During the event, the new quadcopter performed a demonstration with an RPG-26 Aglen, a disposable anti-tank rocket launcher developed by the Soviet Union, mounted on a cheap off the shelf, consumer drone. The features of the new quadcopter and the name of the manufacturer were not disclosed at the event.
Video: Belarus Army Launches RPG From New Tank-Killing Quadcopter
The rocket carries a 72.5-millimeter (2.85 inches) diameter anti-tank warhead capable of penetrating 440 millimeters (17.32 inches) of armor, one meter (3.28 feet) of concrete or 1.5 meters (4.92 feet) of brick. Mounted on a drone, the RPG-26 Aglen could have a maximum effective range of more than 250 meters (0.15 miles).

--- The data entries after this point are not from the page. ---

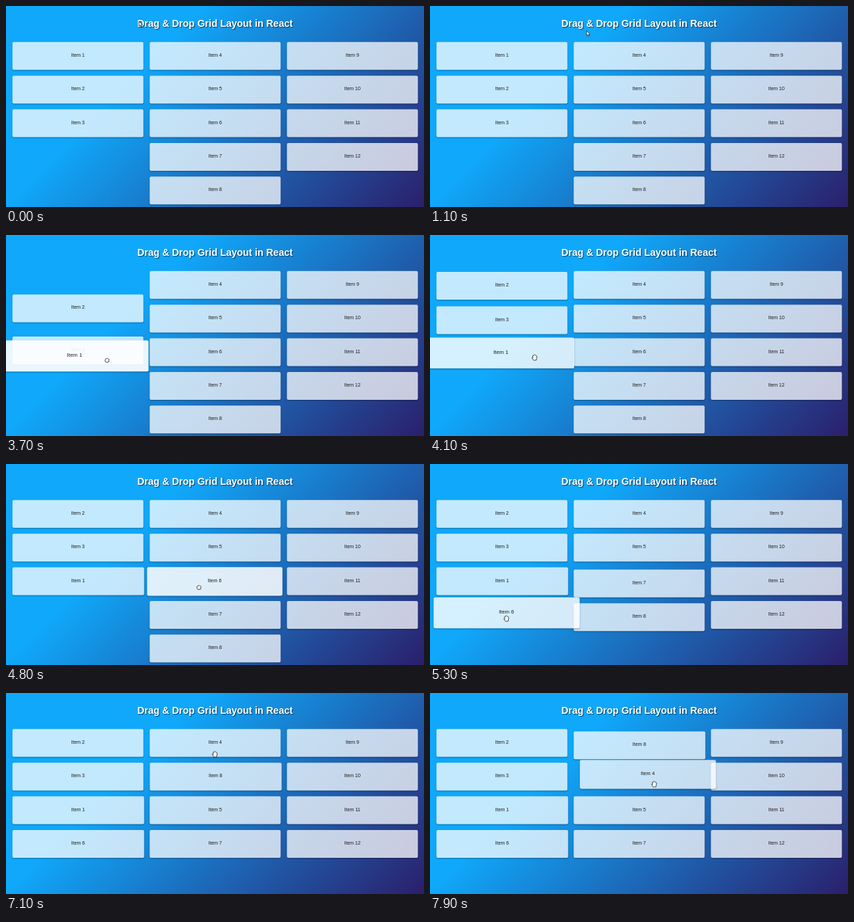
An HTML page that plays this animation: 600 by 289 pixels, repeating every 8 s.

```html
<!DOCTYPE html>
<html lang="en">
<head>
<meta charset="utf-8">
<title>Drag &amp; Drop Grid</title>
<style>
  html, body { margin: 0; width: 100%; height: 100%; overflow: hidden; }
  body {
    position: relative;
    background: linear-gradient(135deg, #10a8fa 32%, #2b1f6b);
    font-family: "Liberation Sans", Arial, sans-serif;
  }
  h1 {
    position: absolute; left: 0; top: 0; width: 600px; margin: 0;
    font-size: 14px; line-height: 50px; text-align: center; color: #fff;
    text-shadow: 1px 1px 1px rgba(0, 0, 0, .6);
  }
  .card {
    position: absolute; left: -94.25px; top: -19.75px; width: 188.5px; height: 39.5px;
    border-radius: 2px; box-shadow: 0 1px 2px rgba(0, 0, 0, .35);
    font-size: 7px; line-height: 37.5px; text-align: center; color: #1c1c1c;
  }
  #cursor { position: absolute; left: -8px; top: -8px; z-index: 5; }
  #cursor path { fill: #fff; stroke: #222; stroke-width: .8; stroke-linejoin: round; }
</style>
</head>
<body>
<h1>Drag &amp; Drop Grid Layout in React</h1>
<svg id="cursor" width="16" height="16" viewBox="-8 -8 16 16"><path/></svg>
<script>
const LOOP = 8000;
const SHAPES = {
  arrow: 'M-2-4V3L-.4 1.6.7 4 1.8 3.5.8 1.2H3Z',
  open: 'M-1.6 4-4 .5Q-3.8-.6-2.4.6L-3-2.4Q-2.4-3.4-1.6-2.4L-1.2-3.6Q-.5-4.4.2-3.5L.6-3.3Q1.4-3.9 1.8-2.8L2-2.1Q3.2-2.4 3.2-1.2L2.3 4Z',
  closed: 'M-1.6 3-3 .8Q-3.2-.4-2.2-.4V-1.8Q-1.4-3-.6-2.2 .2-3 .9-2.2 1.7-2.6 2.1-1.7 3.1-1.6 3-.4L2.1 3Z'
};

// Pointer path: time, x, y
const PATH = [
  [0, 193, 26], [800, 230, 38], [1500, 222, 42], [2400, 144.5, 50.5], [3250, 150, 78],
  [3700, 145, 180], [4050, 148, 176], [4700, 278, 177], [4780, 278, 177], [5250, 88, 222],
  [5480, 262, 223], [6000, 267, 138], [6250, 292, 124], [6500, 290, 128], [7050, 300, 88],
  [7200, 300, 88], [7670, 343, 125], [7900, 322, 131], [8000, 321, 131]
];

// Moves per item: [start, column, row], or [release, column, row, press] when dragged
const MOVES = {
  1: [[4050, 0, 2, 3250]],
  2: [[3600, 0, 0]],
  3: [[3667, 0, 1]],
  4: [[7670, 1, 1, 7200]],
  5: [[5960, 1, 2]],
  6: [[5250, 0, 3, 4720]],
  7: [[4900, 1, 2], [5815, 1, 3]],
  8: [[4900, 1, 3], [6500, 1, 1, 5480], [7510, 1, 0]]
};

const mix = (a, b, k) => a + (b - a) * k;
const mixPoint = (p, q, k) => [mix(p[0], q[0], k), mix(p[1], q[1], k)];
const slot = (col, row) => [103.25 + 197 * col, 71.75 + 48.4 * row];

// Critically damped spring and a quicker fade, both from 0 to 1
const spring = ms => ms <= 0 ? 0 : 1 - (1 + .011 * ms) * Math.exp(-.011 * ms);
const fade = ms => ms <= 0 ? 0 : 1 - Math.exp(-.015 * ms);

function pointer(t) {
  const i = Math.max(1, PATH.findIndex(p => p[0] > t));
  const [t0, ...from] = PATH[i - 1], [t1, ...to] = PATH[i];
  const k = (t - t0) / (t1 - t0);
  return mixPoint(from, to, k * k * (3 - 2 * k));
}

function pose(item, t) {
  let at = item.home, lift = 0, glow = 0, held = false;
  for (const [time, col, row, press] of item.moves) {
    if (t < (press ?? time)) break;
    if (press) {
      const end = Math.min(t, time), a = pointer(press), b = pointer(end);
      at = [at[0] + b[0] - a[0], at[1] + b[1] - a[1]];
      held = t < time;
      lift = spring(end - press) * (1 - spring(t - time));
      glow = fade(end - press) * (1 - fade(t - time));
    }
    at = mixPoint(at, slot(col, row), spring(t - time));
  }
  return { at, lift, glow, held };
}

const cursor = document.getElementById('cursor');
const items = [3, 5, 4].flatMap((count, col) =>
  Array.from({ length: count }, (_, row) => ({ home: slot(col, row) })));
items.forEach((item, i) => {
  item.moves = MOVES[i + 1] || [];
  item.el = document.createElement('div');
  item.el.className = 'card';
  item.el.textContent = `Item ${i + 1}`;
  document.body.append(item.el);
});

function draw(now) {
  const t = now % LOOP;
  const [x, y] = pointer(t);
  let shape = 'arrow';
  for (const item of items) {
    const { at, lift, glow, held } = pose(item, t);
    const style = item.el.style;
    style.transform = `translate(${at[0]}px, ${at[1]}px) scale(${1 + .125 * lift})`;
    style.background = `rgba(255, 255, 255, ${.75 + .16 * glow})`;
    style.zIndex = lift > .01 || held ? 2 : 1;
    const over = Math.abs(x - at[0]) < 94.25 && Math.abs(y - at[1]) < 19.75;
    if (held) shape = 'closed';
    else if (over && shape === 'arrow') shape = 'open';
  }
  cursor.style.transform = `translate(${x}px, ${y}px)`;
  cursor.firstChild.setAttribute('d', SHAPES[shape]);
  requestAnimationFrame(draw);
}
draw(performance.now());
</script>
</body>
</html>
```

The RPG-26 is a lightweight anti-tank rocket launcher. (Source: WeaponSystems.net)
While the Pentagon just deployed an additional 87 Abrams tanks, roughly 140 Bradley Fighting Vehicles, 18 Paladin howitzers and 395 other tracked vehicles to three Baltic states as well as Poland, Romania, Bulgaria, and Hungary, the RPG-26 Aglen is mostly ineffective against Abrams tanks, but, however, could be very dangerous against lightly armoured vehicles.
A U.S. Army soldier guides an M1 Abrams tank from 1st Armored Brigade Combat Team, 1st Cavalry Division off the ramp of the ARC vessel Endurance at the Port of Antwerp, Belgium. The unit arrived as part of Operation Atlantic Resolve in May and is headed to the Baltic states. (Sgt. 1st Class Jacob A. McDonald/U.S. Army)
The Belarusian tank-killing quadcopter could become a nuisance for North Atlantic Treaty Organization (NATO) members, who have been building up their militaries near Russia’s borders.
Recently, Russian Airborne Troops and Belarusian special forces conducted a joint tactical exercise at the Brestsky training ground, miles from the Belarusian-Polish border, in response to the NATO buildup in Poland.
NATO members should fear the RPG-30 “Kryuk,” a Russian hand-held anti-tank grenade launcher designed to address the challenge of reactive armor and active protection systems (APS) on Western tanks, which was unveiled in 2008 as an “Abrams killer” rocket.
Russian RPG-30 rocket launcher versus an American Abrams tank.
That said, if the Belarusian drone-makers figure out how to mount an RPG-30 system on the quadcopter, then some alarm bells will be ringing in Washington.